> [Task brief] Note each line of the listing that contains the string "ball", and copy it.

> [Provided information]

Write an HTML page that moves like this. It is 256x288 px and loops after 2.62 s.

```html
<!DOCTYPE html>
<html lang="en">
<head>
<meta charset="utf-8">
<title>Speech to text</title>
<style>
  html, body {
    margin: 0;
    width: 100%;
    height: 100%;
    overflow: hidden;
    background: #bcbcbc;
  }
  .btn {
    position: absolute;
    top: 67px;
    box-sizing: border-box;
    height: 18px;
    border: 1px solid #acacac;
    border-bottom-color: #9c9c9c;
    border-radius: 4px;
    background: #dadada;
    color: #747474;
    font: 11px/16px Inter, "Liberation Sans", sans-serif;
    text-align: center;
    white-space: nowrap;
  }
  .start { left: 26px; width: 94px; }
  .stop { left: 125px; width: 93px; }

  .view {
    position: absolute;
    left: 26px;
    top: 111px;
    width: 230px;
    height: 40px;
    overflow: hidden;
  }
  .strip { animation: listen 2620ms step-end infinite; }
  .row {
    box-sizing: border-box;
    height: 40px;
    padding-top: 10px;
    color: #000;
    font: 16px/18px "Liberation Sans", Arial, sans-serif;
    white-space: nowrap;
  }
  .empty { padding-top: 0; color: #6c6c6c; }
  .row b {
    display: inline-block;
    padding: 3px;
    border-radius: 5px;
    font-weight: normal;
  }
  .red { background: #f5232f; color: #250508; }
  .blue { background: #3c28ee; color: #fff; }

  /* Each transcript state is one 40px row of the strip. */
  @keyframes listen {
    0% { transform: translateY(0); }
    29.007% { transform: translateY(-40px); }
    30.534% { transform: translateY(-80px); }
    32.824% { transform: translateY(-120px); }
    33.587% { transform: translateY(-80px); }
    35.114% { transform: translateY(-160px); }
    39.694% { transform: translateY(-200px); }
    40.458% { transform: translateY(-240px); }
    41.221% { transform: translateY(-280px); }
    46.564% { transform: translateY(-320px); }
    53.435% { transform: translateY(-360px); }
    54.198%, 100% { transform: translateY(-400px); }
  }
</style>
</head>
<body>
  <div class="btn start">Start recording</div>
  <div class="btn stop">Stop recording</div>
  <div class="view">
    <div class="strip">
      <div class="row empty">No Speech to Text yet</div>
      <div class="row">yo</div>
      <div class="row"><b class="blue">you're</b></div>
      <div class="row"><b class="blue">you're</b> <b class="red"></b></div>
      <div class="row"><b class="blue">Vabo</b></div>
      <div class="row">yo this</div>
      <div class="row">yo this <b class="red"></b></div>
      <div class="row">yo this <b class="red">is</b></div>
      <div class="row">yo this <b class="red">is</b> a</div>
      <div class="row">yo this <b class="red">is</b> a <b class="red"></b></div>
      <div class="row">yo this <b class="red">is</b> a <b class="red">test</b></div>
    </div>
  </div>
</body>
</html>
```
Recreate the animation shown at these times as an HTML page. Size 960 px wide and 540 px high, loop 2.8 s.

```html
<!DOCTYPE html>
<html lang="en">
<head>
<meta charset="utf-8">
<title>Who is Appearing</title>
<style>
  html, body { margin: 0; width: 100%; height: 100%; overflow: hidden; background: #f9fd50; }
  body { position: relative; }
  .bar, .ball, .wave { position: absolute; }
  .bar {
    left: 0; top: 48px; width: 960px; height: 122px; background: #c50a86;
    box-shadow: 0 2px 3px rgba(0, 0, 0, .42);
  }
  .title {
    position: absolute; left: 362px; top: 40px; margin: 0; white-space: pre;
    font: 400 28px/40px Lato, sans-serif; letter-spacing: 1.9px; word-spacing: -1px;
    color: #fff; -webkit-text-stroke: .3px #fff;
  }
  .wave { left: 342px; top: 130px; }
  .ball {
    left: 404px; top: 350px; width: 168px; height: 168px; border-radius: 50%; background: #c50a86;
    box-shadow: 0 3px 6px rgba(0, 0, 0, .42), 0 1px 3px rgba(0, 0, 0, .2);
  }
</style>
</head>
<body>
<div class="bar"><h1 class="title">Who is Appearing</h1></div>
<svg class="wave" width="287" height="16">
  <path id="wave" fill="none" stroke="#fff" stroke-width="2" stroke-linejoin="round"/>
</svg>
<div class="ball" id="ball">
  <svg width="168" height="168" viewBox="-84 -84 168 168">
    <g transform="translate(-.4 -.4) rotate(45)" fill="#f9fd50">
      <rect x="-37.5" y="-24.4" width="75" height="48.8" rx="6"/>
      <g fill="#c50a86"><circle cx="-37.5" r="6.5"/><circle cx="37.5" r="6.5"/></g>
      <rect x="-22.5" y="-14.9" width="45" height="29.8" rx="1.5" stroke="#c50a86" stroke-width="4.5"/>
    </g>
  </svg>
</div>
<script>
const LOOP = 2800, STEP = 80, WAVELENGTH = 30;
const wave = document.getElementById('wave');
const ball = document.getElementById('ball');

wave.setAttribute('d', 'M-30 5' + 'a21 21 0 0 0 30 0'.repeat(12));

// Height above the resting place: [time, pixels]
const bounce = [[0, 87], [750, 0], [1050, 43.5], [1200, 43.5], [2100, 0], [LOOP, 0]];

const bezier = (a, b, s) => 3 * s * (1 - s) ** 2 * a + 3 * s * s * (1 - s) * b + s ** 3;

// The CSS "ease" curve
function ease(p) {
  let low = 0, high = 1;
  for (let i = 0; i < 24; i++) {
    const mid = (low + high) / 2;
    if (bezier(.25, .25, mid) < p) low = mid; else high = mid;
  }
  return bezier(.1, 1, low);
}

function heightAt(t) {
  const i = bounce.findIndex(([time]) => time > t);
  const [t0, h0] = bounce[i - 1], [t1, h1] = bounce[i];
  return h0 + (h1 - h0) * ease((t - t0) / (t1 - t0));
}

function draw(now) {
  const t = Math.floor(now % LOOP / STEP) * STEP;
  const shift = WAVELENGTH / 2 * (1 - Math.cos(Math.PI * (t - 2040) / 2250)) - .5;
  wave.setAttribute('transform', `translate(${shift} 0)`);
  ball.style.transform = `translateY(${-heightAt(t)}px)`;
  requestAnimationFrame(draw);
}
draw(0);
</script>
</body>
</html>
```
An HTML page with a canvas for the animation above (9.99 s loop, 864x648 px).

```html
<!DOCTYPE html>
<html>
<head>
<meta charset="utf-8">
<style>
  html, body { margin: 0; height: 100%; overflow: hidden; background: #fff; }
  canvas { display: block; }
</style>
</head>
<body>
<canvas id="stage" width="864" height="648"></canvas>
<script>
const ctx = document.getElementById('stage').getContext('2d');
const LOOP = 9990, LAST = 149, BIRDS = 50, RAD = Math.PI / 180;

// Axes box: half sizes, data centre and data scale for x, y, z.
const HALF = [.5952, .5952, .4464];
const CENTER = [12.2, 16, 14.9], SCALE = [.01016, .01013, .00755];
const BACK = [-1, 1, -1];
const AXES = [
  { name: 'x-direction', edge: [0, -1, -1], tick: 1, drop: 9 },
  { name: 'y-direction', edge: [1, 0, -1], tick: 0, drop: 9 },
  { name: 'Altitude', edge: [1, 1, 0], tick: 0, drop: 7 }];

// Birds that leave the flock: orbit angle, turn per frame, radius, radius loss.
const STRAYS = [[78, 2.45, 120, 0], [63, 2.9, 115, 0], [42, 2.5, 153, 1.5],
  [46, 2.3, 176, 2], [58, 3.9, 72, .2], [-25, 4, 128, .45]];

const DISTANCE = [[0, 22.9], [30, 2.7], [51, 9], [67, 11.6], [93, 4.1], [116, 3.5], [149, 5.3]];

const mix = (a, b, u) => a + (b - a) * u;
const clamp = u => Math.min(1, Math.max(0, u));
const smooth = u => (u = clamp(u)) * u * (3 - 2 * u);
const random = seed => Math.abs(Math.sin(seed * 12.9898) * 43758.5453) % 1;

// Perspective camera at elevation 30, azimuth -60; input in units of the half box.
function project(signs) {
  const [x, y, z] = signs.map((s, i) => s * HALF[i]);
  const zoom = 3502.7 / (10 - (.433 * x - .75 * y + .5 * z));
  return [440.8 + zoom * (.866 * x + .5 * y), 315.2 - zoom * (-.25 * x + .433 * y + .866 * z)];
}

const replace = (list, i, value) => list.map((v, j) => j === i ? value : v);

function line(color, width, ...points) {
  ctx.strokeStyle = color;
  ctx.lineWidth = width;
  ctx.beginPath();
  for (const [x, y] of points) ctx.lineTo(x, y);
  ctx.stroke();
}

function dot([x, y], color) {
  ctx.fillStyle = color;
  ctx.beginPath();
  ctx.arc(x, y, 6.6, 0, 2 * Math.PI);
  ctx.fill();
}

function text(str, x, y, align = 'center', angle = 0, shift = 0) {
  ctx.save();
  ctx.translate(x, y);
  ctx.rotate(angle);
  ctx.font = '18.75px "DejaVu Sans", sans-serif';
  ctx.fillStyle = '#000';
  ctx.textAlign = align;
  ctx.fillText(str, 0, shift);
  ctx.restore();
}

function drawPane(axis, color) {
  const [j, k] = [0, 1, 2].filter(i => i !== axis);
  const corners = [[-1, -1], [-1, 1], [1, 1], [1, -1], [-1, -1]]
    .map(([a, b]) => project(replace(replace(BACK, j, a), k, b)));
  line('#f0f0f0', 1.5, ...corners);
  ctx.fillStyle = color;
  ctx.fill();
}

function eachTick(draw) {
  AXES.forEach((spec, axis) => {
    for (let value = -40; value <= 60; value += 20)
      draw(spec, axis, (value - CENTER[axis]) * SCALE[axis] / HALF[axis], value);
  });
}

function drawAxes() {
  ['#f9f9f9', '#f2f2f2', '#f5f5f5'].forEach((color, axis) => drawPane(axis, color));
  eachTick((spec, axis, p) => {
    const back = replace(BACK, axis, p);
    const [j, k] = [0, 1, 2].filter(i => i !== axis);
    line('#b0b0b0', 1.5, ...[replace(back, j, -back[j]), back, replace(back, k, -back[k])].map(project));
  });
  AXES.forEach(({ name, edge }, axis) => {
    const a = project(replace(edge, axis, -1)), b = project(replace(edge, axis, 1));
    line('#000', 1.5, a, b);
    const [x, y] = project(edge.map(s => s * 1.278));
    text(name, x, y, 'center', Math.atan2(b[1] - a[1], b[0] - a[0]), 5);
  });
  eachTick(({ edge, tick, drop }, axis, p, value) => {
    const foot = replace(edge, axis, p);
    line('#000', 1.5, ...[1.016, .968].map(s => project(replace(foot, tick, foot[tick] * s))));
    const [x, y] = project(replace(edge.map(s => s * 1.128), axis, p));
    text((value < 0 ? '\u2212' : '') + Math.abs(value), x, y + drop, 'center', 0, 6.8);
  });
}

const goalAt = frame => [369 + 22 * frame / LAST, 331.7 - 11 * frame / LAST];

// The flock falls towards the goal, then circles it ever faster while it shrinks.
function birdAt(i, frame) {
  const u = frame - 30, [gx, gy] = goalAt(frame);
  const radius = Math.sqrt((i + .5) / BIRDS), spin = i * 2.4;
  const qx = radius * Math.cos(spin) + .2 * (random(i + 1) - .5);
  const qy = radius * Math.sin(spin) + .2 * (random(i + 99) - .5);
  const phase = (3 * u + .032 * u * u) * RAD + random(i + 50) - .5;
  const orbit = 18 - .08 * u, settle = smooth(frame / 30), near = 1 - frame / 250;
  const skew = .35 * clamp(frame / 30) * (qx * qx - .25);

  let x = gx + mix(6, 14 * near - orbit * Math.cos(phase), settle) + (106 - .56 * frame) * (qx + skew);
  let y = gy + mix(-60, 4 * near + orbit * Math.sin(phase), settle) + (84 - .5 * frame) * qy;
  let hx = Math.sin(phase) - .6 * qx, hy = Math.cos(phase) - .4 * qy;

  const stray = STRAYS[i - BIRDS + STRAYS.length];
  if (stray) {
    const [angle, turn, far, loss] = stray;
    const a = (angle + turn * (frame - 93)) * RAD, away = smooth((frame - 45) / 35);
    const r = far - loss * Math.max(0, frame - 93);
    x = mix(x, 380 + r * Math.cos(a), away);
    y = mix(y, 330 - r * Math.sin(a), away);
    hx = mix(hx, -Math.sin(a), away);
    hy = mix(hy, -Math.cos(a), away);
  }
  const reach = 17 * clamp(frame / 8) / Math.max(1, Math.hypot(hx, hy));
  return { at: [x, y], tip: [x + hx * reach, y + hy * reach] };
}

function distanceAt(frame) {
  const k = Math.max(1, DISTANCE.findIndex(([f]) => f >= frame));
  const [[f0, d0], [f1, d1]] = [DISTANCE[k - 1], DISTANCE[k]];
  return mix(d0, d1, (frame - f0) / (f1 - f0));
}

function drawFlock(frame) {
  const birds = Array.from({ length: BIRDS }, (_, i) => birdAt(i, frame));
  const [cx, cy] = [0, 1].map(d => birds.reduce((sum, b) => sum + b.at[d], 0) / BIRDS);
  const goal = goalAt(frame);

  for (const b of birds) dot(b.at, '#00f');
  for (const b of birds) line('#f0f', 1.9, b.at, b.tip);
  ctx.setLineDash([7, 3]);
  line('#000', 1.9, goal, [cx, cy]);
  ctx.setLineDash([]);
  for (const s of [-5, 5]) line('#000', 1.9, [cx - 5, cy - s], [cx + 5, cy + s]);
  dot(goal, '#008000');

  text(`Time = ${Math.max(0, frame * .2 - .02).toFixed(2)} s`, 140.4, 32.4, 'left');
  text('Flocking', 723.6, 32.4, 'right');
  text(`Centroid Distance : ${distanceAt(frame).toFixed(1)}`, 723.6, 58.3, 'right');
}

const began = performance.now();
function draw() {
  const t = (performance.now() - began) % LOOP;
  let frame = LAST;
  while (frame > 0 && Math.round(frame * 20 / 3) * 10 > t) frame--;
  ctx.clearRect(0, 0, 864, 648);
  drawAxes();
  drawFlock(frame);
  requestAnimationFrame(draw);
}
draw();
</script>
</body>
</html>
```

> [Your response]
  .bar, .ball, .wave { position: absolute; }
  .ball {
<div class="ball" id="ball">
const ball = document.getElementById('ball');
  ball.style.transform = `translateY(${-heightAt(t)}px)`;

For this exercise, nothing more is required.